By contrast, financial statements are “available to be issued” when they are complete in a form and format that complies with GAAP, and all approvals necessary for issuance have been obtained. According to the exposure draft, a company that has an “historical practice” or “current expectation” of widely distributing its financial statements shall examine subsequent events through the date the financial statements are issued. All other reporting entities shall examine such events through the date on which the statements are available to be issued.
A company should recognize its financial statements the effects of all subsequent events that provide additional evidence about conditions that existed at the date of the balance sheet. For example, recognized subsequent events might include the settlement of a lawsuit in which the events that gave rise to the litigation had taken place before the balance sheet date. Another example of a recognized subsequent event would be a loss on an uncollectible account receivable as a result of a customer’s deteriorating financial condition that led to bankruptcy after the balance sheet date. In such a case, the bankruptcy filing represents the culmination of conditions that existed over a “relatively long period of time,” as noted in the exposure draft.
In contrast, a company should not recognize subsequent events that provide additional evidence about conditions that did not exist at the date of the balance sheet, but instead arose subsequent to that date. Examples of non-recognized subsequent events include, the sale of a bond or common stock issuance after the balance sheet date. It also may include business combination that occurs after the balance sheet date, or a loss of plant or inventories as a result of a natural disaster that occurred after the balance sheet date.
Although these non-recognized subsequent events are not recognized in the financial statements, they may be of such significance that their disclosure is required. Moreover, the exposure draft provides that, occasionally, a non-recognized subsequent event “may be so significant” that disclosure thereof can “best be made” by means of pro-forma financial data, which would supplement the historical financial statements.

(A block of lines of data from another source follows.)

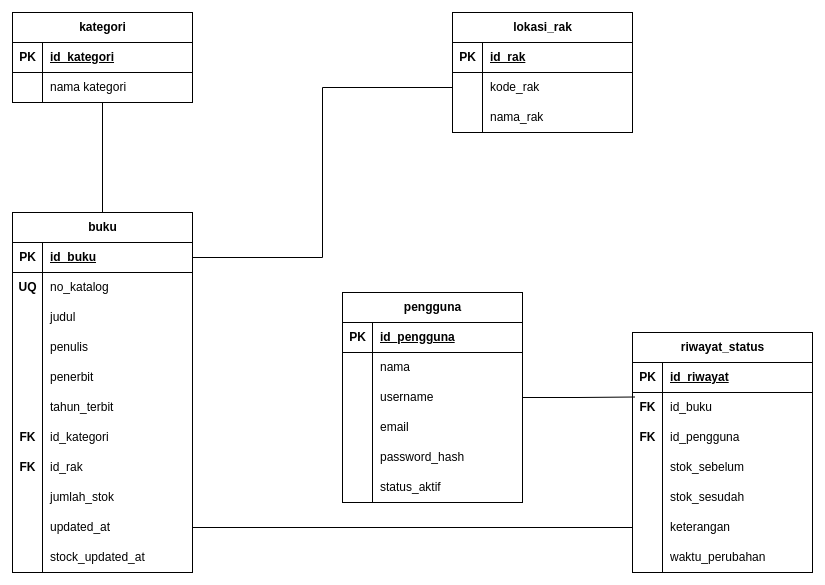
<!DOCTYPE html>
<html lang="id">
<head>
<meta charset="utf-8">
<title>Diagram relasi entitas</title>
<style>
:root { --ink: #000; --paper: #fff; --row: 30px; }
* { box-sizing: border-box; margin: 0; padding: 0; }
html, body { width: 825px; height: 585px; overflow: hidden; background: var(--paper); }
.diagram {
  position: relative; width: 825px; height: 585px; overflow: hidden;
  color: var(--ink); font: 12px/28px "Liberation Sans", Arial, sans-serif;
}
.connectors { position: absolute; inset: 0; fill: none; stroke: var(--ink); stroke-width: 1; }
.entity {
  position: absolute; width: 181px;
  border: 1px solid var(--ink); border-bottom: 0;
}
.entity h2 {
  height: var(--row); border-bottom: 1px solid var(--ink);
  font-size: 12px; font-weight: 700; text-align: center;
}
.fields { list-style: none; border-bottom: 1px solid var(--ink); }
.fields li { display: grid; grid-template-columns: 30px 1fr; height: var(--row); }
.fields li:last-child { height: 29px; }
.fields b { border-right: 1px solid var(--ink); text-align: center; }
.fields span { padding-left: 7px; white-space: nowrap; }
.fields .primary { border-bottom: 1px solid var(--ink); }
.primary span { font-weight: 700; text-decoration: underline; }
.kategori { left: 12px; top: 12px; }
.lokasi-rak { left: 452px; top: 12px; }
.buku { left: 12px; top: 212px; }
.pengguna { left: 342px; top: 292px; }
.riwayat-status { left: 632px; top: 332px; }
</style>
</head>
<body>
<main class="diagram">
  <section class="entity kategori">
    <h2>kategori</h2>
    <ul class="fields">
      <li class="primary"><b>PK</b><span>id_kategori</span></li>
      <li><b></b><span>nama kategori</span></li>
    </ul>
  </section>

  <section class="entity lokasi-rak">
    <h2>lokasi_rak</h2>
    <ul class="fields">
      <li class="primary"><b>PK</b><span>id_rak</span></li>
      <li><b></b><span>kode_rak</span></li>
      <li><b></b><span>nama_rak</span></li>
    </ul>
  </section>

  <section class="entity buku">
    <h2>buku</h2>
    <ul class="fields">
      <li class="primary"><b>PK</b><span>id_buku</span></li>
      <li><b>UQ</b><span>no_katalog</span></li>
      <li><b></b><span>judul</span></li>
      <li><b></b><span>penulis</span></li>
      <li><b></b><span>penerbit</span></li>
      <li><b></b><span>tahun_terbit</span></li>
      <li><b>FK</b><span>id_kategori</span></li>
      <li><b>FK</b><span>id_rak</span></li>
      <li><b></b><span>jumlah_stok</span></li>
      <li><b></b><span>updated_at</span></li>
      <li><b></b><span>stock_updated_at</span></li>
    </ul>
  </section>

  <section class="entity pengguna">
    <h2>pengguna</h2>
    <ul class="fields">
      <li class="primary"><b>PK</b><span>id_pengguna</span></li>
      <li><b></b><span>nama</span></li>
      <li><b></b><span>username</span></li>
      <li><b></b><span>email</span></li>
      <li><b></b><span>password_hash</span></li>
      <li><b></b><span>status_aktif</span></li>
    </ul>
  </section>

  <section class="entity riwayat-status">
    <h2>riwayat_status</h2>
    <ul class="fields">
      <li class="primary"><b>PK</b><span>id_riwayat</span></li>
      <li><b>FK</b><span>id_buku</span></li>
      <li><b>FK</b><span>id_pengguna</span></li>
      <li><b></b><span>stok_sebelum</span></li>
      <li><b></b><span>stok_sesudah</span></li>
      <li><b></b><span>keterangan</span></li>
      <li><b></b><span>waktu_perubahan</span></li>
    </ul>
  </section>

  <svg class="connectors" width="825" height="585" viewBox="0 0 825 585" aria-hidden="true">
    <line x1="102.5" y1="102" x2="102.5" y2="212"/>
    <polyline points="192,257.5 322.5,257.5 322.5,87.5 452,87.5"/>
    <polyline points="522,397.5 578,397.5 635,397"/>
    <line x1="192" y1="527.5" x2="632" y2="527.5"/>
  </svg>
</main>
</body>
</html>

Once they are approved as accounting standards, both exposure drafts will be effective for interim or annual financial periods ending after the rule codification, and will be applied prospectively. Nevertheless, as a practical matter, we fully expect the principles ingrained in these pronouncements to be applied without delay.
Contributor Robert Willens, founder and principal of Robert Willens LLC, writes a weekly tax column for CFO.com.